TASK | Repeat the data exactly, please; no pictures belong in the copy.

------ SOURCE MATERIAL ------

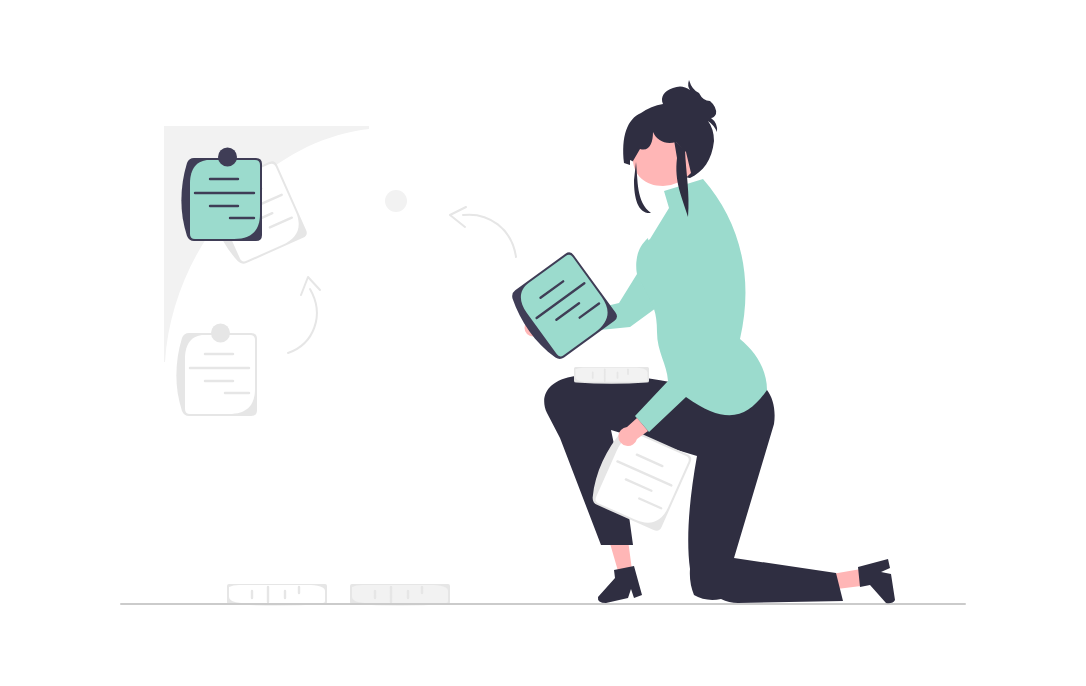
<!DOCTYPE html>
<html lang="en">
<head>
<meta charset="utf-8">
<title>Organising notes</title>
<style>
:root {
  --ink: #3f3d56;
  --dark: #2f2e41;
  --mint: #9bdbcd;
  --skin: #ffb6b6;
  --mist: #f2f2f2;
  --line: #e6e6e6;
  --floor: #cbcbcb;
}
html, body { margin: 0; background: #fff; overflow: hidden; }
svg { display: block; width: 1086px; height: 686px; }
.note-mint { --edge: var(--ink); --paper: var(--mint); }
.note-ghost { --edge: var(--line); --paper: #fff; }
.note-back { fill: var(--edge); }
.note-paper { fill: var(--paper); }
.note-text { fill: none; stroke: var(--edge); stroke-width: 2.4; stroke-linecap: round; }
.arrow { fill: none; stroke: var(--line); stroke-width: 2; stroke-linecap: round; stroke-linejoin: round; }
.mist { fill: var(--mist); }
.skin { fill: var(--skin); }
.dark { fill: var(--dark); }
.mint { fill: var(--mint); }
.pad-white { --pad: #fff; --rim: var(--line); }
.pad-mist { --pad: var(--mist); --rim: var(--line); }
</style>
</head>
<body>
<svg viewBox="0 0 1086 686" role="img" aria-label="A kneeling woman pins notes to a wall">
  <defs>
    <g id="note">
      <path class="note-back" d="M-31-42H31Q37-42 37-36V35Q37 41 31 41H-31Q-36 41-38 36C-46 12-45-14-38-37Q-36-42-31-42Z"/>
      <path class="note-paper" d="M-16-40H30Q35-40 35-35V14C35 31 26 39 9 39H-30Q-35 39-35 34V-17C-35-31-28-40-16-40Z"/>
      <path class="note-text" d="M-15-21H13M-30-7H29M-15 6H13M5 18H29"/>
    </g>
    <g id="pad">
      <path d="M2 0H98Q100 0 100 2V18Q100 20 97 20Q50 23 3 20Q0 20 0 18V2Q0 0 2 0Z" fill="var(--rim)"/>
      <path d="M12 1H84Q98 2 98 7V17Q98 19 96 19H14Q2 18 2 13V3Q6 1 12 1Z" fill="var(--pad)"/>
      <path d="M25 7V14M41 3V18M58 7V14M72 3V9" fill="none" stroke="var(--rim)" stroke-width="2.4" stroke-linecap="round"/>
    </g>
  </defs>

  <g id="wall">
    <path class="mist" d="M164 126H369V129C262 141 172 248 165 362H164Z"/>
    <use class="note-ghost" href="#note" transform="translate(258 213) rotate(-24)"/>
    <use class="note-mint" href="#note" x="225" y="200"/>
    <circle cx="227.500" cy="157" r="9.500" fill="var(--ink)"/>
    <use class="note-ghost" href="#note" x="220" y="375"/>
    <circle cx="220.500" cy="333" r="9.500" fill="var(--line)"/>
    <circle class="mist" cx="396" cy="201" r="11"/>
    <path class="arrow" d="M288 353C314 344 325 315 310 289M301 295L308 277L320 290"/>
    <path class="arrow" d="M516 257C512 229 489 212 463 215M466 207L450 215L465 227"/>
  </g>

  <g id="floor">
    <use class="pad-white" href="#pad" x="227" y="584"/>
    <use class="pad-mist" href="#pad" x="350" y="584"/>
    <path d="M121 604H965" stroke="var(--floor)" stroke-width="2" stroke-linecap="round"/>
  </g>

  <g id="woman">
    <g id="feet">
      <path class="skin" d="M609 540L628 540L632 570L618 571ZM832 574L861 569V586L837 589Z"/>
      <path class="dark" d="M614 570L634 566L642 595L634 598L631 589L628 598L606 603Q597 603 598 597L615 578Z"/>
      <path class="dark" d="M858 567L888 559L890 568L881 572L891 574L895 600Q893 604 886 603L870 585L860 587Z"/>
    </g>
    <path id="trousers" class="dark" d="M670 382C630 374 600 373 575 376C548 380 539 396 547 413L560 438L601 545H633L629 516L611 430L697 456C689 500 686 540 690 569Q689 583 694 595Q706 602 721 599Q729 603 738 603L843 601L836 573L734 558L774 424C776 410 773 398 767 390L720 350Z"/>
    <use class="pad-mist" href="#pad" transform="translate(574 367) scale(.75 .78)"/>

    <g id="raised-arm">
      <circle class="skin" cx="533" cy="328" r="8.500"/>
      <path class="mint" d="M648 238C637 248 635 260 637 274L619 303L594 309L590 331L630 327L656 308Z"/>
      <use class="note-mint" href="#note" transform="translate(565 306) rotate(-36)"/>
    </g>

    <path id="jumper" class="mint" d="M664 191L703 179C738 219 755 274 740 339C756 352 767 370 767 390C748 417 728 427 686 397L649 432L635 416L668 381C667 364 657 352 657 332Q657 318 654 309L637 274C635 255 641 245 650 239L669 208Z"/>

    <g id="lowered-hand">
      <use class="note-ghost" href="#note" transform="translate(642 480) rotate(24)"/>
      <path class="skin" d="M637 418L648 431L637 439A9.500 9.500 0 1 1 627 427Z"/>
    </g>

    <g id="head">
      <path class="dark" d="M624 163C621 137 627 119 641 113Q651 106 663 104C660 97 664 91 673 88Q682 84 690 90Q687 86 689 80Q692 90 699 93Q703 101 710 101Q717 107 716 114Q714 118 711 118Q718 123 717 132Q714 125 708 121Q714 129 714 141C712 160 703 172 690 178L655 172L630 160V165Z"/>
      <path class="skin" d="M633 161L640 149C650 152 653 142 653 132C657 141 666 145 676 142L686 152L691 173Q681 185 663 186C645 186 634 175 633 161Z"/>
      <path class="dark" d="M636 162C638 180 636 202 651 213C638 214 634 199 634 180ZM674 140L685 150C686 174 690 193 688 217C682 197 674 182 677 158Z"/>
    </g>
  </g>
</svg>
</body>
</html>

------

ANSWER TO THE PROBLEM |
<!DOCTYPE html>
<html lang="en">
<head>
<meta charset="utf-8">
<title>Organising notes</title>
<style>
:root {
  --ink: #3f3d56;
  --dark: #2f2e41;
  --mint: #9bdbcd;
  --skin: #ffb6b6;
  --mist: #f2f2f2;
  --line: #e6e6e6;
  --floor: #cbcbcb;
}
html, body { margin: 0; background: #fff; overflow: hidden; }
svg { display: block; width: 1086px; height: 686px; }
.note-mint { --edge: var(--ink); --paper: var(--mint); }
.note-ghost { --edge: var(--line); --paper: #fff; }
.note-back { fill: var(--edge); }
.note-paper { fill: var(--paper); }
.note-text { fill: none; stroke: var(--edge); stroke-width: 2.4; stroke-linecap: round; }
.arrow { fill: none; stroke: var(--line); stroke-width: 2; stroke-linecap: round; stroke-linejoin: round; }
.mist { fill: var(--mist); }
.skin { fill: var(--skin); }
.dark { fill: var(--dark); }
.mint { fill: var(--mint); }
.pad-white { --pad: #fff; --rim: var(--line); }
.pad-mist { --pad: var(--mist); --rim: var(--line); }
</style>
</head>
<body>
<svg viewBox="0 0 1086 686" role="img" aria-label="A kneeling woman pins notes to a wall">
  <defs>
    <g id="note">
      <path class="note-back" d="M-31-42H31Q37-42 37-36V35Q37 41 31 41H-31Q-36 41-38 36C-46 12-45-14-38-37Q-36-42-31-42Z"/>
      <path class="note-paper" d="M-16-40H30Q35-40 35-35V14C35 31 26 39 9 39H-30Q-35 39-35 34V-17C-35-31-28-40-16-40Z"/>
      <path class="note-text" d="M-15-21H13M-30-7H29M-15 6H13M5 18H29"/>
    </g>
    <g id="pad">
      <path d="M2 0H98Q100 0 100 2V18Q100 20 97 20Q50 23 3 20Q0 20 0 18V2Q0 0 2 0Z" fill="var(--rim)"/>
      <path d="M12 1H84Q98 2 98 7V17Q98 19 96 19H14Q2 18 2 13V3Q6 1 12 1Z" fill="var(--pad)"/>
      <path d="M25 7V14M41 3V18M58 7V14M72 3V9" fill="none" stroke="var(--rim)" stroke-width="2.4" stroke-linecap="round"/>
    </g>
  </defs>

  <g id="wall">
    <path class="mist" d="M164 126H369V129C262 141 172 248 165 362H164Z"/>
    <use class="note-ghost" href="#note" transform="translate(258 213) rotate(-24)"/>
    <use class="note-mint" href="#note" x="225" y="200"/>
    <circle cx="227.500" cy="157" r="9.500" fill="var(--ink)"/>
    <use class="note-ghost" href="#note" x="220" y="375"/>
    <circle cx="220.500" cy="333" r="9.500" fill="var(--line)"/>
    <circle class="mist" cx="396" cy="201" r="11"/>
    <path class="arrow" d="M288 353C314 344 325 315 310 289M301 295L308 277L320 290"/>
    <path class="arrow" d="M516 257C512 229 489 212 463 215M466 207L450 215L465 227"/>
  </g>

  <g id="floor">
    <use class="pad-white" href="#pad" x="227" y="584"/>
    <use class="pad-mist" href="#pad" x="350" y="584"/>
    <path d="M121 604H965" stroke="var(--floor)" stroke-width="2" stroke-linecap="round"/>
  </g>

  <g id="woman">
    <g id="feet">
      <path class="skin" d="M609 540L628 540L632 570L618 571ZM832 574L861 569V586L837 589Z"/>
      <path class="dark" d="M614 570L634 566L642 595L634 598L631 589L628 598L606 603Q597 603 598 597L615 578Z"/>
      <path class="dark" d="M858 567L888 559L890 568L881 572L891 574L895 600Q893 604 886 603L870 585L860 587Z"/>
    </g>
    <path id="trousers" class="dark" d="M670 382C630 374 600 373 575 376C548 380 539 396 547 413L560 438L601 545H633L629 516L611 430L697 456C689 500 686 540 690 569Q689 583 694 595Q706 602 721 599Q729 603 738 603L843 601L836 573L734 558L774 424C776 410 773 398 767 390L720 350Z"/>
    <use class="pad-mist" href="#pad" transform="translate(574 367) scale(.75 .78)"/>

    <g id="raised-arm">
      <circle class="skin" cx="533" cy="328" r="8.500"/>
      <path class="mint" d="M648 238C637 248 635 260 637 274L619 303L594 309L590 331L630 327L656 308Z"/>
      <use class="note-mint" href="#note" transform="translate(565 306) rotate(-36)"/>
    </g>

    <path id="jumper" class="mint" d="M664 191L703 179C738 219 755 274 740 339C756 352 767 370 767 390C748 417 728 427 686 397L649 432L635 416L668 381C667 364 657 352 657 332Q657 318 654 309L637 274C635 255 641 245 650 239L669 208Z"/>

    <g id="lowered-hand">
      <use class="note-ghost" href="#note" transform="translate(642 480) rotate(24)"/>
      <path class="skin" d="M637 418L648 431L637 439A9.500 9.500 0 1 1 627 427Z"/>
    </g>

    <g id="head">
      <path class="dark" d="M624 163C621 137 627 119 641 113Q651 106 663 104C660 97 664 91 673 88Q682 84 690 90Q687 86 689 80Q692 90 699 93Q703 101 710 101Q717 107 716 114Q714 118 711 118Q718 123 717 132Q714 125 708 121Q714 129 714 141C712 160 703 172 690 178L655 172L630 160V165Z"/>
      <path class="skin" d="M633 161L640 149C650 152 653 142 653 132C657 141 666 145 676 142L686 152L691 173Q681 185 663 186C645 186 634 175 633 161Z"/>
      <path class="dark" d="M636 162C638 180 636 202 651 213C638 214 634 199 634 180ZM674 140L685 150C686 174 690 193 688 217C682 197 674 182 677 158Z"/>
    </g>
  </g>
</svg>
</body>
</html>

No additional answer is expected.